SAS CRJ9 Diverts To Malmo Following Reports Of Smoke In Cabin


A SAS (Scandinavian Airlines) CRJ9 has had to divert in an emergency landing to Malmo after reports of smoke flooding the cabin, as reported by The Aviation Herald.

A SAS branded CRJ900. Photo: Aero Pixels via Wikimedia

What are the details?

SAS flight SK-2761 was en route on its regular schedule from Copenhagen, Denmark to Warsaw, Poland when after takeoff cabin crew reported smoke in the cabin.

The Bombardier CRJ-900LR, carrying 59 passengers and four crew, was turned around and landed in the nearby airport of Malmo, Sweden approx 15 minutes later. All up, the aircraft only flew for just under an hour.

Flight radar
The route of the flight. Photo: Flightrada24

All passengers and crew were evacuated on the runway, but emergency crews failed to find any traces of heat or fire on board the aircraft. Passengers were bussed to the terminal and then given alternative transport arrangements.

What caused the smoke?

According to initial reports from passengers, the crew believes that “a recirculation fan might have seized, causing the smoke.”.

“The aircraft on its way from Copenhagen to Warsaw chose to turn in the air and make a landing at the nearest airport due to smoke odor on the flight deck. The landing was quiet and the passengers did not feel the smell. Passengers were taken care of and received ground transport to Copenhagen where they stayed at hotels overnight before moving on to Warsaw on Friday morning” – Camilla Runberg at SAS press duty to Simple Flying.

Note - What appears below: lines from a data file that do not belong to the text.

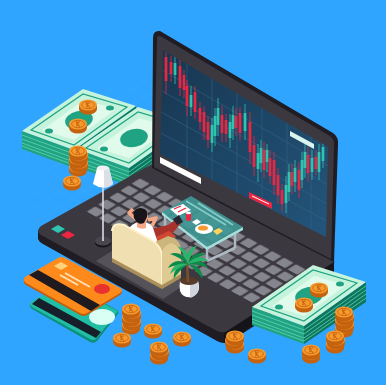
<!DOCTYPE html>
<html lang="en">
<head>
<meta charset="utf-8">
<title>Trading from home</title>
<style>
:root{--sky:#30a5ff;--grid:#5bb9ff;--case:#3b383f;--case-dark:#1f1d23;--key:#85858d;--screen:#1d4566;--up:#2fc4b0;--down:#ee2540;--cash:#1fa383;--cash-dark:#0c765f;--cash-top:#c5f3dc;--coin:#f79a2e;--coin-dark:#c4620f;--cream:#f0dfb0;--cream-dark:#cdb67c;--white:#fff;--skin:#f5a886;--leaf:#0d8a4b}
html,body{margin:0;width:386px;height:385px;overflow:hidden;background:var(--sky)}
svg{display:block}
.grid{stroke:var(--grid);stroke-width:.6;fill:none;opacity:.55}
.up{stroke:var(--up);fill:none}
.down{stroke:var(--down);fill:none}
.body{stroke-width:2.7}
.wick{stroke-width:.8}
</style>
</head>
<body>
<svg width="386" height="385" viewBox="0 0 386 385" role="img" aria-label="Isometric laptop with a trading chart, a man on a sofa, cash, coins and bank cards">
<defs>
  <pattern id="floor-grid" width="12" height="12" patternUnits="userSpaceOnUse" patternTransform="matrix(1 .57 -1 .62 0 0)"><path class="grid" d="M0 0H12M0 0V12"/></pattern>
  <radialGradient id="fade"><stop offset=".4" stop-color="#fff"/><stop offset="1" stop-color="#000"/></radialGradient>
  <mask id="grid-fade"><ellipse cx="180" cy="195" rx="190" ry="185" fill="url(#fade)"/></mask>
  <pattern id="keys" width="10" height="10" patternUnits="userSpaceOnUse"><rect x="1" y="1" width="8" height="7.6" rx="1" fill="var(--key)"/></pattern>
  <linearGradient id="glass" x2="1" y2="1"><stop stop-color="#173650"/><stop offset="1" stop-color="#23557b"/></linearGradient>
  <clipPath id="screen-clip"><path d="M163 50 328 147 326 237 160 154Z"/></clipPath>
  <g id="coin">
    <path d="M-9 0V4A9 5.5 0 0 0 9 4V0Z" fill="var(--coin-dark)"/>
    <ellipse rx="9" ry="5.5" fill="var(--coin)"/>
    <ellipse rx="6.4" ry="3.7" fill="none" stroke="var(--coin-dark)" stroke-width=".8"/>
    <path d="M2 -2Q-3 -2 -1 0T-2 2M-2 -3 2 3" fill="none" stroke="var(--coin-dark)"/>
  </g>
  <g id="coin-pile"><use href="#coin" y="16"/><use href="#coin" y="12" x="1"/><use href="#coin" y="8"/><use href="#coin" y="4" x="1"/><use href="#coin"/></g>
  <g id="cash-stack">
    <path d="M0 42V60L52 79V61Z" fill="var(--cash)"/>
    <path d="M52 61V79L114 37V17Z" fill="var(--cash-dark)"/>
    <path d="M0 46 52 65 114 21M0 50 52 69 114 25M0 54 52 73 114 29M0 57 52 76 114 33" fill="none" stroke="#64d3b0" stroke-width=".8"/>
    <path d="M0 42 61 0 114 17 52 61Z" fill="var(--cash-top)"/>
    <path d="M9 41 61 5 105 18 52 56Z" fill="none" stroke="var(--cash)" stroke-width="1.2"/>
    <path d="M20 41 62 11 94 20 52 51Z" fill="#e0faec"/>
    <ellipse cx="57" cy="31" rx="14" ry="9" fill="var(--cash)" transform="rotate(-12 57 31)"/>
    <ellipse cx="27" cy="42" rx="4" ry="2.5" fill="var(--cash)"/><ellipse cx="88" cy="19" rx="4" ry="2.5" fill="var(--cash)"/>
  </g>
  <path id="frond" d="M0 0Q5 -14 18 -10Q9 -7 0 0Z"/>
</defs>

<rect width="386" height="385" fill="var(--sky)"/>
<rect width="386" height="385" fill="url(#floor-grid)" mask="url(#grid-fade)"/>

<g id="cash-back">
  <use href="#cash-stack" x="22" y="89"/>
  <use href="#cash-stack" x="77" y="107"/>
  <use href="#coin" x="88" y="105"/><use href="#coin" x="78" y="124"/>
  <use href="#coin-pile" x="78" y="151"/><use href="#coin" x="72" y="181"/>
</g>

<g id="laptop">
  <path d="M38 230V239Q39 242 43 244L217 341Q224 345 231 341L333 275V260Z" fill="var(--case-dark)"/>
  <path d="M41 226 152 164 335 262 231 330Q224 334 217 331L41 235Q35 231 41 226Z" fill="var(--case)"/>
  <path d="M224 333V343L334 274V262Z" fill="#151419"/>
  <g transform="matrix(1.2 .66 -1.12 .7 140 177)"><rect width="140" height="50" fill="url(#keys)"/></g>
  <path d="M166 233 189 246 184 249 161 236Z" fill="var(--key)"/>
  <path d="M120 246 187 283 163 299 96 261Z" fill="#55525a"/>
  <path d="M51 229 58 225 65 229 58 233Z" fill="var(--up)"/>
  <path d="M61 235 68 231 75 235 68 239Z" fill="var(--down)"/>

  <path d="M153 38Q153 30 160 31L333 133Q339 137 338 145L334 262 152 168Z" fill="var(--case-dark)"/>
  <path d="M157 39Q157 34 162 37L330 136Q334 139 334 144L331 259 154 167Z" fill="var(--case)"/>
  <path d="M160 171 201 182V187L160 175Z" fill="none"/>
  <path d="M160 157 201 178V184L160 163Z" fill="var(--white)"/>
  <path d="M163 50 328 147 326 237 160 154Z" fill="url(#glass)"/>
  <g id="candlestick-chart" clip-path="url(#screen-clip)">
    <path d="M162 70 328 166M162 91 328 185M161 112 327 204M161 133 327 221M187 60V172M212 75V184M237 90V196M262 105V208M287 120V220M311 135V232" stroke="#356386" stroke-width=".6" fill="none"/>
    <path class="down wick" d="M166 52v42M171 56v26M180 60v36M184 70v28M187 80v36M195 86v33M200 102v28M204 106v34M208 116v32M222 106v36M226 114v28M236 108v28M240 107v34M250 112v52M254 136v40M264 142v36M270 150v34M274 152v43M278 168v36M282 184v28M292 164v30M299 162v36M308 146v36M316 150v25"/>
    <path class="down body" d="M166 57v24M171 62v12M180 66v22M184 75v15M187 86v20M195 92v20M200 108v14M204 112v20M208 122v18M222 115v18M226 120v14M236 116v12M240 113v20M250 122v30M254 145v22M264 150v20M270 158v18M274 160v25M278 175v20M282 190v14M292 172v14M299 170v20M308 155v18M316 157v12"/>
    <path class="up wick" d="M175 56v28M191 86v30M212 118v34M215 108v38M218 98v38M230 114v34M233 106v34M245 104v36M258 144v38M261 140v32M267 144v28M286 176v37M289 164v37M295 160v32M302 152v36M305 144v34M312 150v30M319 144v36M323 138v30"/>
    <path class="up body" d="M175 63v12M191 95v12M212 125v18M215 116v20M218 108v17M230 122v16M233 115v14M245 113v18M258 153v16M261 148v15M267 150v12M286 185v18M289 172v20M295 168v14M302 160v20M305 152v16M312 158v14M319 152v20M323 147v14"/>
    <path d="M290 131 314 144V149L290 136Z" fill="#d8f5f0"/>
    <path d="M249 192 272 203V209L249 198Z" fill="var(--down)"/>
    <path d="M252 196 269 204" stroke="#fff" stroke-width="1"/>
  </g>
</g>

<g id="lamp">
  <ellipse cx="103" cy="243" rx="8" ry="4.5" fill="#17161b"/><ellipse cx="103" cy="241" rx="8" ry="4.5" fill="#49464e"/>
  <path d="M103 185V241" stroke="#dcdce4" stroke-width="1.6"/>
  <path d="M97 168 93 184Q103 191 113 184L109 168Z" fill="var(--white)"/>
  <path d="M104 167V188Q110 187 113 184L109 168Z" fill="#dcdfe8"/><ellipse cx="103" cy="168" rx="6" ry="2.5" fill="#f0f1f6"/>
</g>

<g id="coffee-table">
  <path d="M165 213V228M207 246V261M235 232V248M207 261 235 248" fill="none" stroke="#aeb8c3" stroke-width="2.5"/>
  <path d="M162 212 191 196 243 227 207 247Z" fill="#3f9a97" opacity=".9"/>
  <path d="M162 212 207 247 243 227V230L207 250 162 215Z" fill="#a4dfdc"/>
  <path d="M186 201 226 225M198 203 233 225" stroke="#83cbc7" stroke-width="2"/>
  <path d="M170 209 183 204 191 210 178 216Z" fill="var(--white)"/>
  <path d="M174 209 181 206M178 212 186 208" stroke="var(--down)" stroke-width="1.3"/>
  <ellipse cx="204" cy="229" rx="9" ry="5" fill="var(--white)"/><ellipse cx="203" cy="228" rx="5" ry="2.6" fill="var(--coin)"/>
  <path d="M192 222 197 219 201 222 196 225Z" fill="var(--white)"/>
  <path d="M186 213h5v7q-2.500 2-5 0Z" fill="var(--down)"/><ellipse cx="188.500" cy="213" rx="2.500" ry="1.300" fill="#fff"/>
  <path d="M213 231 219 228 223 231 217 235Z" fill="#ffd35c"/>
</g>

<g id="man">
  <path d="M146 230 168 225 178 218 182 222 171 235 154 245Z" fill="#a9322c"/>
  <path d="M149 240 169 231 176 236 157 249Z" fill="#cf4634"/>
  <path d="M173 219 179 215 183 222 177 225Z" fill="#2a2530"/>
  <path d="M130 227Q138 218 152 225L159 246 136 250Z" fill="var(--white)"/>
  <path d="M137 220 129 213 133 209M148 220 156 218 152 226" fill="none" stroke="var(--skin)" stroke-width="3.600" stroke-linejoin="round"/>
  <path d="M137 219h9v9q-5 2-9-1Z" fill="var(--skin)"/>
  <ellipse cx="142" cy="217" rx="6" ry="7" fill="var(--skin)"/>
  <path d="M134 218Q132 208 141 208Q149 209 147 217L144 223Q138 226 134 218Z" fill="#17141a"/>
</g>

<g id="sofa">
  <path d="M153 243 168 236Q181 239 181 250V274L161 286Z" fill="var(--cream-dark)"/>
  <path d="M112 231Q113 222 124 225L151 240Q162 246 162 257V287L112 260Z" fill="var(--cream)"/>
  <path d="M112 231Q113 222 124 225L151 240Q162 246 162 257V287" fill="none" stroke="#fff1ca" stroke-width="2"/>
  <path d="M162 255Q162 246 171 243Q181 246 181 255V276L162 287Z" fill="#dfca92"/>
  <path d="M112 258 162 285 181 274V278L162 289 112 262Z" fill="#a98f59"/>
</g>

<g id="plant">
  <path d="M180 281Q178 293 184 296Q190 299 195 295Q201 291 198 281Z" fill="var(--white)"/>
  <path d="M190 281V298Q201 295 198 281Z" fill="#cfd4de"/>
  <ellipse cx="189" cy="281" rx="9" ry="4" fill="#5a3b29"/>
  <path d="M188 282 187 262" stroke="#7a5130" stroke-width="2.500"/>
  <g fill="var(--leaf)" transform="translate(188 264)">
    <use href="#frond"/><use href="#frond" transform="scale(-1 1)"/>
    <use href="#frond" transform="rotate(40)"/><use href="#frond" transform="scale(-1 1) rotate(40)"/>
    <use href="#frond" transform="rotate(75)"/><use href="#frond" transform="scale(-1 1) rotate(75)"/>
    <use href="#frond" transform="rotate(-35)" fill="#2bb56a"/><use href="#frond" transform="scale(-1 1) rotate(-30)" fill="#2bb56a"/>
    <use href="#frond" transform="rotate(20)" fill="#2bb56a"/><use href="#frond" transform="scale(-1 1) rotate(58)" fill="#2bb56a"/>
  </g>
</g>

<g id="bank-cards">
  <path d="M31 303 64 284Q67 282 70 284L117 310Q120 312 117 315L97 341Q94 344 90 342L32 309Q28 306 31 303Z" fill="#0d8f7d"/>
  <path d="M31 302 64 283 118 311 96 339Q93 341 90 339L32 307Q29 305 31 302Z" fill="#20bfa5"/>
  <path d="M39 298 101 332 96 338 32 304Z" fill="#17202a"/>
  <ellipse cx="102" cy="317" rx="13" ry="8" fill="#d9fff5"/>
  <path d="M25 279 58 260Q61 258 65 260L120 289Q124 292 120 295L87 315Q84 317 80 315L26 285Q22 282 25 279Z" fill="#c55d0b"/>
  <path d="M25 277 58 258Q61 256 65 258L120 288Q124 290 120 293L87 313Q84 315 80 313L26 283Q22 280 25 277Z" fill="#ff8a1c"/>
  <path d="M38 270 100 305 91 311 29 275Z" fill="#1f1a1d"/>
  <path d="M54 266 61 262 68 266 61 270Z" fill="#ffd27a"/>
  <path d="M65 273 90 287M60 275 78 285" stroke="#ffe3b8" stroke-width="1.600"/>
  <ellipse cx="102" cy="289" rx="8" ry="5" fill="#e9322d"/>
</g>

<g id="cash-front">
  <use href="#cash-stack" x="252" y="265"/>
  <use href="#coin" x="319" y="288"/><use href="#coin" x="304" y="303"/>
</g>

<g id="loose-coins">
  <use href="#coin-pile" x="131" y="309"/><use href="#coin" x="122" y="338"/>
  <use href="#coin" x="153" y="329"/><use href="#coin" x="182" y="337"/>
  <use href="#coin" x="159" y="355"/><use href="#coin" x="160" y="351"/><use href="#coin" x="159" y="347"/>
  <use href="#coin" x="235" y="344"/><use href="#coin" x="234" y="340"/><use href="#coin" x="235" y="336"/>
  <use href="#coin" x="257" y="354"/>
  <use href="#coin-pile" x="344" y="312"/>
  <use href="#coin" x="335" y="344"/><use href="#coin" x="336" y="340"/><use href="#coin" x="335" y="336"/>
  <use href="#coin" x="311" y="354"/><use href="#coin" x="311" y="350"/>
</g>
</svg>
</body>
</html>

A CRJ900 in SAS livery. Photo: SAS

This story seems to be similar to another ‘smoke-in-the-cabin’ event which occurred a few days ago in Hawaii. Both this aircraft and the A321neo from the other incident had smoke in the cabin that was systematic of fire nor would have affected the flight (apart from the discomfort of having a cabin full of smoke!).

The aircraft was checked over thoroughly by maintenance crews on the ground and then was returned to service approx 17 hours later. This aircraft in question is actually owned and operated under license by CityJet, a wet-leasing airline that operates services on behalf of Aer Lingus, Air France, and Scandinavian Airlines.

Who is Cityjet

Cityjet operates a fleet of 38 aircraft, with 28 Bombardier CRJ-900LRs and 10 Avro RJ85. The entire fleet of Bombardier aircraft are leased exclusively to SAS and are operated by Cityjet crew in SAS uniforms.


SAS actually wet-leases 43 aircraft from various firms for their regional routes, a list of aircraft which includes nine Airbus A320neos, nine ATR 72-600s and 28 Bombardier CRJ-900LRs.

With SAS’s plans to overhaul their fleet and make it exclusively Airbus over the next few years (they recently put in an order for 50 Airbus A320neos) it is unknown what future CityJet will have with the airline.

SAS plans to retire their aging 737 fleet by the end of the year. Photo: Tom Boon – Simple Flying

The Bombardier CRJ-900LR is actually a stretched version of the CRJ-700 and can carry 76-90 passengers to a range of 1,553 NM / 2,876 km. This makes the aircraft perfect for regional routes, or point to point low capacity routes such as demark to warsaw that might not be suitable for a bigger Airbus or Boeing aircraft. Additional benefits are the fact that the aircraft is much cheaper than a bigger Airbus A318 and easier to make profitable on smaller routes.

What do you think about this situation? Did the cabin crew make the right call? Let us know in the comments..